■ **Work order**: Tally the lines below that hold the string "edges", and report the tally by itself.
START Dataset
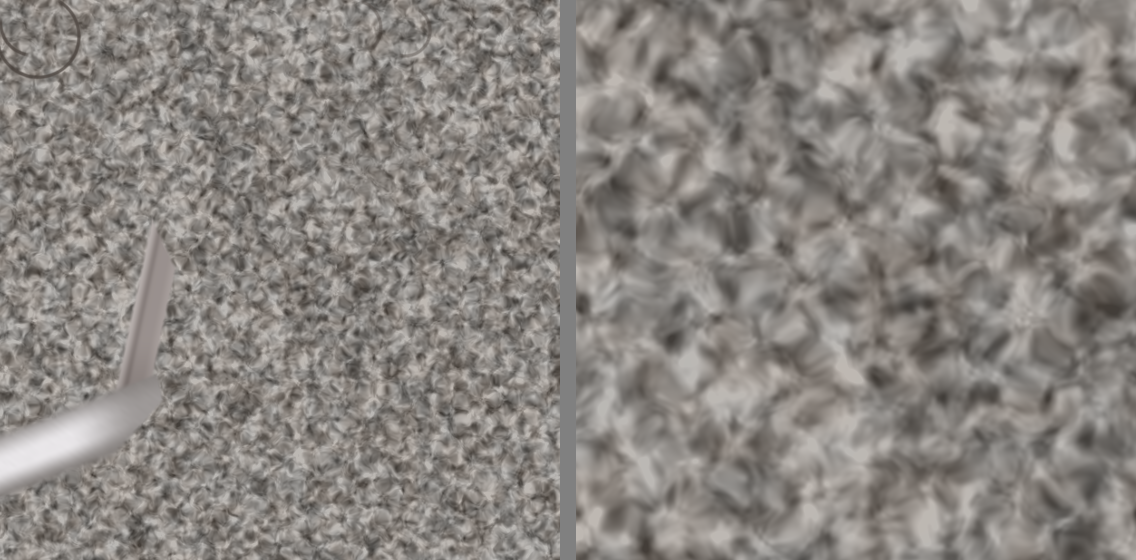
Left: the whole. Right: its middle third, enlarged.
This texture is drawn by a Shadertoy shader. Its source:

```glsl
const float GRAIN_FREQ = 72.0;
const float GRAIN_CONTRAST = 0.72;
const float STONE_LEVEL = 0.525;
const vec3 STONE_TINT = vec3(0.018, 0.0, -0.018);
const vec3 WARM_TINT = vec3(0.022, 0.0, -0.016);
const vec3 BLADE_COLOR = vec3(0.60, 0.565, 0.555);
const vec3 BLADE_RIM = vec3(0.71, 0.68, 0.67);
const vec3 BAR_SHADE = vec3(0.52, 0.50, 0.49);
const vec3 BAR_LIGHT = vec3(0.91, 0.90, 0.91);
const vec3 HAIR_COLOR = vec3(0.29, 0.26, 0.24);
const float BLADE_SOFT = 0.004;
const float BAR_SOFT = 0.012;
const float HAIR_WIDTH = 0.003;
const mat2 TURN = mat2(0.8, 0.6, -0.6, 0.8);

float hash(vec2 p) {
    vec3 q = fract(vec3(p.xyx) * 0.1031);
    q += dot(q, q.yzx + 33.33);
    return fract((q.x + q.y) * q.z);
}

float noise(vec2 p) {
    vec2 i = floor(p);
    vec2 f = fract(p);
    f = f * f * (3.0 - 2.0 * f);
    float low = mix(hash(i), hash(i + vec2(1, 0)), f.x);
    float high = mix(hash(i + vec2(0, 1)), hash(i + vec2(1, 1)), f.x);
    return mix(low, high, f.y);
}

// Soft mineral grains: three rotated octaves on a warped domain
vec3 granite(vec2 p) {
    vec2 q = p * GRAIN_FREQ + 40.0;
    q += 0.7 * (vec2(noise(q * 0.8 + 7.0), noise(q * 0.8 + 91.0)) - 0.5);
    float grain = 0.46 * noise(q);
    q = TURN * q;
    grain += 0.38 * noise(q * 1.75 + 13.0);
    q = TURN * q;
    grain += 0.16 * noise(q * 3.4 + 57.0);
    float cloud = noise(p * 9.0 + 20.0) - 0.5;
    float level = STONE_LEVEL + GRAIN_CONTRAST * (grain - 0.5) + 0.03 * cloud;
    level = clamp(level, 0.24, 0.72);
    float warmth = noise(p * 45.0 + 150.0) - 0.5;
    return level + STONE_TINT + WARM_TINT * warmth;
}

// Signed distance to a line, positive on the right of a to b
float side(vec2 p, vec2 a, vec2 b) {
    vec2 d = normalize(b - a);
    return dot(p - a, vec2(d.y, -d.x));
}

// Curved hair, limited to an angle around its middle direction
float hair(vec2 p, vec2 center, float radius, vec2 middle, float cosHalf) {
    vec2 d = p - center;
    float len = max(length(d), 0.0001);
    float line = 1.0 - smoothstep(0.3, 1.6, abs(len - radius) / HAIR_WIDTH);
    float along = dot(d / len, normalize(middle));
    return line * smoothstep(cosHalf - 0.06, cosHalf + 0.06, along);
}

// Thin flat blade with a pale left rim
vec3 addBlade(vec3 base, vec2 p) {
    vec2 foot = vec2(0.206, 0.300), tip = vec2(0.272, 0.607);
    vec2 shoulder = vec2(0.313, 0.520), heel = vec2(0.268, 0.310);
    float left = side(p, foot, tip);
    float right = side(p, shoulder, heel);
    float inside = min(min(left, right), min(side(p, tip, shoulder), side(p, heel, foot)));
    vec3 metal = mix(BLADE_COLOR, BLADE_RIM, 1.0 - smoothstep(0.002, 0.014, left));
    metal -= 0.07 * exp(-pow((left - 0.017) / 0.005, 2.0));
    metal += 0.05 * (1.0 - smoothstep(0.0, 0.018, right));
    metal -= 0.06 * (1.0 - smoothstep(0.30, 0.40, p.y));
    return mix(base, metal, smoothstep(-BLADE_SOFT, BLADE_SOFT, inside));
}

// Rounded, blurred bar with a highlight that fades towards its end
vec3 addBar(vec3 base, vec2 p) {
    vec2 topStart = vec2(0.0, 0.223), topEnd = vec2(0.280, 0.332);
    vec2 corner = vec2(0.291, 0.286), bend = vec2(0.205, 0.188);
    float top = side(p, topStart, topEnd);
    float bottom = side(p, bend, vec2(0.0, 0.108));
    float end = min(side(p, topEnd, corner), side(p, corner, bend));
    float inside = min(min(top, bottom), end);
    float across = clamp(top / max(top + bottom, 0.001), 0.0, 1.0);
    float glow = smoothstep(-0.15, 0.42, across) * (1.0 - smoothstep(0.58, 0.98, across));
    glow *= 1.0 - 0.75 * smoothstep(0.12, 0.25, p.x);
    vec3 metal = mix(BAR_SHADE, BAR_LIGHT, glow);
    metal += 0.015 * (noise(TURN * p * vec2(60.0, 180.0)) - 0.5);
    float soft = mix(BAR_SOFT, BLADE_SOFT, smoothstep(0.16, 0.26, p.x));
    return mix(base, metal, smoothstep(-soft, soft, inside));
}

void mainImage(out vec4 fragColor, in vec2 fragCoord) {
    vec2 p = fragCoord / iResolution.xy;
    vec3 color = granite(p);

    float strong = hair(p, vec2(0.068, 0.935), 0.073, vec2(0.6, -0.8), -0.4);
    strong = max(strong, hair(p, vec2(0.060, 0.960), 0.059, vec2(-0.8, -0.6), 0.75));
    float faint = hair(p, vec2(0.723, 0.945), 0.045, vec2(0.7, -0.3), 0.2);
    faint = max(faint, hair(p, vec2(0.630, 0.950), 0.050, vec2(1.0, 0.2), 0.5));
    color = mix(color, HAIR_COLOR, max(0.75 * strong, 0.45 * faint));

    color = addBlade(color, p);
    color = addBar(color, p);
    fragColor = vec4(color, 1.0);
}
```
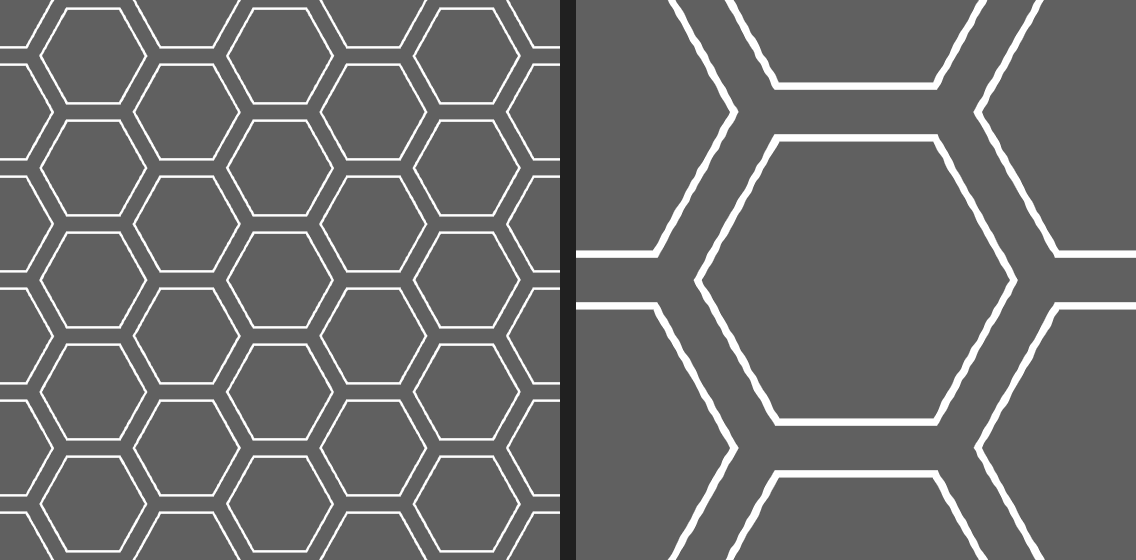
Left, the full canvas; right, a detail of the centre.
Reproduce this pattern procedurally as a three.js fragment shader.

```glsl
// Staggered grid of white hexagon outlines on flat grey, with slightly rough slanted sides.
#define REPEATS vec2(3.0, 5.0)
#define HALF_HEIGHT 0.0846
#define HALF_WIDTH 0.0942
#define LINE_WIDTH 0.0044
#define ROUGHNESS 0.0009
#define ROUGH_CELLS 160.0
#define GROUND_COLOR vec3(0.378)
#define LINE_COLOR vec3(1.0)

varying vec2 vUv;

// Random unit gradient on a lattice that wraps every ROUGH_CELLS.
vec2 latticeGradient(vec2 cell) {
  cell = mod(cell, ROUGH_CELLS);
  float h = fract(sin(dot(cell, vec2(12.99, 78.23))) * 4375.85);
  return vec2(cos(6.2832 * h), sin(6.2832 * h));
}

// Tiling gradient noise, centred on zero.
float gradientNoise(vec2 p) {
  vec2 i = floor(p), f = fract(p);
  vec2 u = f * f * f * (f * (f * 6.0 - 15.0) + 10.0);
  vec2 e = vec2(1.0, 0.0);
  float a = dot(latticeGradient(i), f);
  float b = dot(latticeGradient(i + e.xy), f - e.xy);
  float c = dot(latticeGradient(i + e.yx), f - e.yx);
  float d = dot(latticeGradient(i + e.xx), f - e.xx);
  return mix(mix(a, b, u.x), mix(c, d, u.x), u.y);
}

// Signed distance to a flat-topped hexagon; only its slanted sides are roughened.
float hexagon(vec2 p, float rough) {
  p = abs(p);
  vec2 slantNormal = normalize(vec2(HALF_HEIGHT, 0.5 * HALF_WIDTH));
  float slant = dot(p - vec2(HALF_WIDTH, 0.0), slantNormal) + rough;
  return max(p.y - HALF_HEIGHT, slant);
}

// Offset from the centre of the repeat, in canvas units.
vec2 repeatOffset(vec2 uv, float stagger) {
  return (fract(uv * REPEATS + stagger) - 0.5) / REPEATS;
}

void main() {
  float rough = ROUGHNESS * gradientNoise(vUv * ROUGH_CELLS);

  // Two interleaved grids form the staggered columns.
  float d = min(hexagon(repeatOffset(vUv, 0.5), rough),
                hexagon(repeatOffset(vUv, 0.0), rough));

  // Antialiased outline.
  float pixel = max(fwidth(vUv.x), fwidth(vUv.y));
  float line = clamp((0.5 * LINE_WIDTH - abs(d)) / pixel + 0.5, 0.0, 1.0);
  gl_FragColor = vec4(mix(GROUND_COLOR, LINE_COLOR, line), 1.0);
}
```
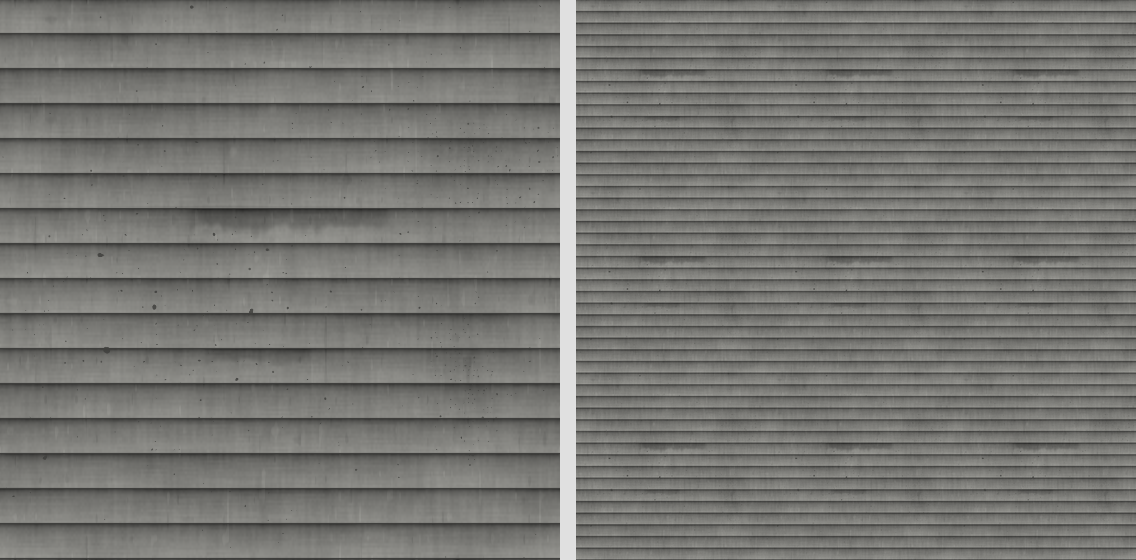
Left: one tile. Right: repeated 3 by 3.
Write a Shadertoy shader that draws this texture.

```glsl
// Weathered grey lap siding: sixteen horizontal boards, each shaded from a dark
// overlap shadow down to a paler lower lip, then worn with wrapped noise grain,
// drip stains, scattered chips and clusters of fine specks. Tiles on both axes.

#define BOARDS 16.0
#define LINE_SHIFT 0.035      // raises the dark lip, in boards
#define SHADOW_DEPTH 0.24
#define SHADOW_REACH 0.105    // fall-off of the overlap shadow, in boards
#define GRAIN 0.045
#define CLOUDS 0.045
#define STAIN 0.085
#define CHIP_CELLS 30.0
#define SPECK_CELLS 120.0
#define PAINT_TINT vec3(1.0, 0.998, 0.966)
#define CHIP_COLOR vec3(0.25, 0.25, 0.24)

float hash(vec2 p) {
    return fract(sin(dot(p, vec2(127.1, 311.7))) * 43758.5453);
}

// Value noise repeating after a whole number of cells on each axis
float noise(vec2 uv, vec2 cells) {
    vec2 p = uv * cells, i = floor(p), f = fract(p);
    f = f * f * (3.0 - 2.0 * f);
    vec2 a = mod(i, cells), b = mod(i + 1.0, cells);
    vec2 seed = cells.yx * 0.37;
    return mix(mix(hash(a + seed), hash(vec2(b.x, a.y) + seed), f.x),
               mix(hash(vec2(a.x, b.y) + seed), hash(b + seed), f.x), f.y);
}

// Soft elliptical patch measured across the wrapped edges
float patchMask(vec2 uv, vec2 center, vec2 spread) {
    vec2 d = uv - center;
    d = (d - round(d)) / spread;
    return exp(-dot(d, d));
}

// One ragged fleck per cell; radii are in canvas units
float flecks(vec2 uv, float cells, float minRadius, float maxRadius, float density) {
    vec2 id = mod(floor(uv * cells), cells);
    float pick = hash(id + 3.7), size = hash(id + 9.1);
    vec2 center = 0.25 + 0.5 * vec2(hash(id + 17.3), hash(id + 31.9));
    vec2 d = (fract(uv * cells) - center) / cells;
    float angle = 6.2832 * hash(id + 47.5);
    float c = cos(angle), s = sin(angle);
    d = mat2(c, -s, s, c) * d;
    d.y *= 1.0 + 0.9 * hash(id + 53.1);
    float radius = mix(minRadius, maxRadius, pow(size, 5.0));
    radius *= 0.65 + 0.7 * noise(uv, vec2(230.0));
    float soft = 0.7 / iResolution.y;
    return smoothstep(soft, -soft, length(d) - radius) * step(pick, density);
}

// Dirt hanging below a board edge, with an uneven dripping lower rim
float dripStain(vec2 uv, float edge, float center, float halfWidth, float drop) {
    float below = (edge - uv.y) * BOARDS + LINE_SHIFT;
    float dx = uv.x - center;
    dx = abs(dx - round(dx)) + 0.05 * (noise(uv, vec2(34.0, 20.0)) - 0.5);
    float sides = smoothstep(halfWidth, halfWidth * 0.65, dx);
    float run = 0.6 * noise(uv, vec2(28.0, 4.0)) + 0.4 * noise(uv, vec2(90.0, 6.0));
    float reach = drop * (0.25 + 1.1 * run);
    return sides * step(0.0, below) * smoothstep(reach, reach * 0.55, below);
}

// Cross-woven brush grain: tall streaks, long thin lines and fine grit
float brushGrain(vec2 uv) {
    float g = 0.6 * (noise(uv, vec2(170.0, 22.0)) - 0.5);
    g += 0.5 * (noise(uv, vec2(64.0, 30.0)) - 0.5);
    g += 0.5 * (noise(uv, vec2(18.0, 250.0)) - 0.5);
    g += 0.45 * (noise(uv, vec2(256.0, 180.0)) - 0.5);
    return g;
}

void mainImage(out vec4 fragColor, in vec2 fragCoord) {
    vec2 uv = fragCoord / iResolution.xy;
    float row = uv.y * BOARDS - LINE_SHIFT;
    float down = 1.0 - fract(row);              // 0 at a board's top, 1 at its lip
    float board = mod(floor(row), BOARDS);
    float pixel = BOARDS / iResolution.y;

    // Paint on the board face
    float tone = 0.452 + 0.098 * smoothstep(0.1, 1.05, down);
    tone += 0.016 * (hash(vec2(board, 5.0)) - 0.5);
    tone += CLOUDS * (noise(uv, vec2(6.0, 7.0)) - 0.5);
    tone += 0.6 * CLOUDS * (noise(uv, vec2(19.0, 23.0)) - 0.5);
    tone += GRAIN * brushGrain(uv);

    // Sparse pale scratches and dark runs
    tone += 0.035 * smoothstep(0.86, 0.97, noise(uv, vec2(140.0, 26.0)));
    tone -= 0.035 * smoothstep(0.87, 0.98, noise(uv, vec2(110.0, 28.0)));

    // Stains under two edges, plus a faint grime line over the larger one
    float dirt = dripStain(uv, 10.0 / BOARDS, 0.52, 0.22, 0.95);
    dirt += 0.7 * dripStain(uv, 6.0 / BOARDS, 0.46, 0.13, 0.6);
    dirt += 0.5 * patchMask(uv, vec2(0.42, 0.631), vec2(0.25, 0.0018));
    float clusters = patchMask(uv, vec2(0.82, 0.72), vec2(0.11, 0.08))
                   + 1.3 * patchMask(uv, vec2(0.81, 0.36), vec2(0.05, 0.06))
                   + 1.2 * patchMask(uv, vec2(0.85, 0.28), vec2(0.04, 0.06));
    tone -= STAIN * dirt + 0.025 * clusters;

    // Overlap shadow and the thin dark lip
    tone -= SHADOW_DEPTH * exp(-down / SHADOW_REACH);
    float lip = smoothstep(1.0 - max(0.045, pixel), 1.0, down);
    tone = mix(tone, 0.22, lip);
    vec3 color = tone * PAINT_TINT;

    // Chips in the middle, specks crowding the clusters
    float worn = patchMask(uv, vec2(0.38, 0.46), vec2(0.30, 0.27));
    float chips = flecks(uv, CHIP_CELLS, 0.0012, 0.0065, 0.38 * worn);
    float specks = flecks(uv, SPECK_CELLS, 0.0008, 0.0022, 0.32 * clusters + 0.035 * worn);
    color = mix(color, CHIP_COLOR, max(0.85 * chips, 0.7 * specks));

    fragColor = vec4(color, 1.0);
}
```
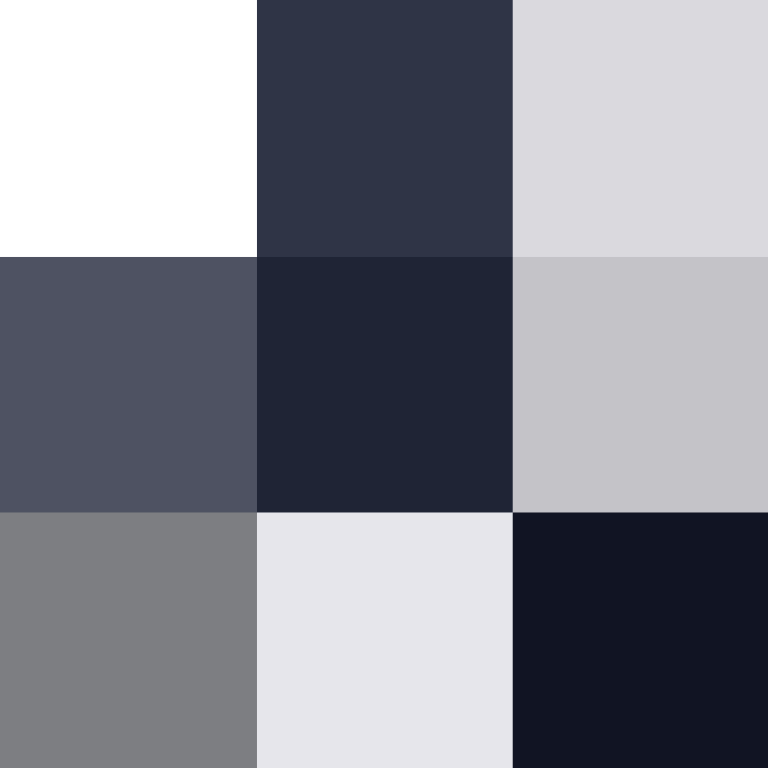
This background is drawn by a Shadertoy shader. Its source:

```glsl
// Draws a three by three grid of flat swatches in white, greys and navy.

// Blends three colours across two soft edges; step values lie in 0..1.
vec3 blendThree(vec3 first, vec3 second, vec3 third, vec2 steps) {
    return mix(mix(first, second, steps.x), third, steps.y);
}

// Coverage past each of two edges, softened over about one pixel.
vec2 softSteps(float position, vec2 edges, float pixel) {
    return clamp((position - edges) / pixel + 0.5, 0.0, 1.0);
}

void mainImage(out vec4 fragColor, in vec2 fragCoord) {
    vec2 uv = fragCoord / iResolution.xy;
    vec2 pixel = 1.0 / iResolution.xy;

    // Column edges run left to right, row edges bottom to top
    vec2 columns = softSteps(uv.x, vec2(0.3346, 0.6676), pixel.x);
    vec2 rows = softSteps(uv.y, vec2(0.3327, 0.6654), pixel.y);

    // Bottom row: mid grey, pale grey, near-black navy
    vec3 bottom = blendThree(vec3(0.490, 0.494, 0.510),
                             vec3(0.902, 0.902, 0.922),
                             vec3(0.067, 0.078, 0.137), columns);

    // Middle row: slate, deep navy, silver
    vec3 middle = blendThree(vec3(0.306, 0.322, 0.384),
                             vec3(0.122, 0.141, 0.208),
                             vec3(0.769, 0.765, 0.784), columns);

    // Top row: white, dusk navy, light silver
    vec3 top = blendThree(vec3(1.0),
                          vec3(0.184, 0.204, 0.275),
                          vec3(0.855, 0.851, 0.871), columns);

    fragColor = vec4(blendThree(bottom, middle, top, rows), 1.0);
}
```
END Dataset
■ **Your response**: 7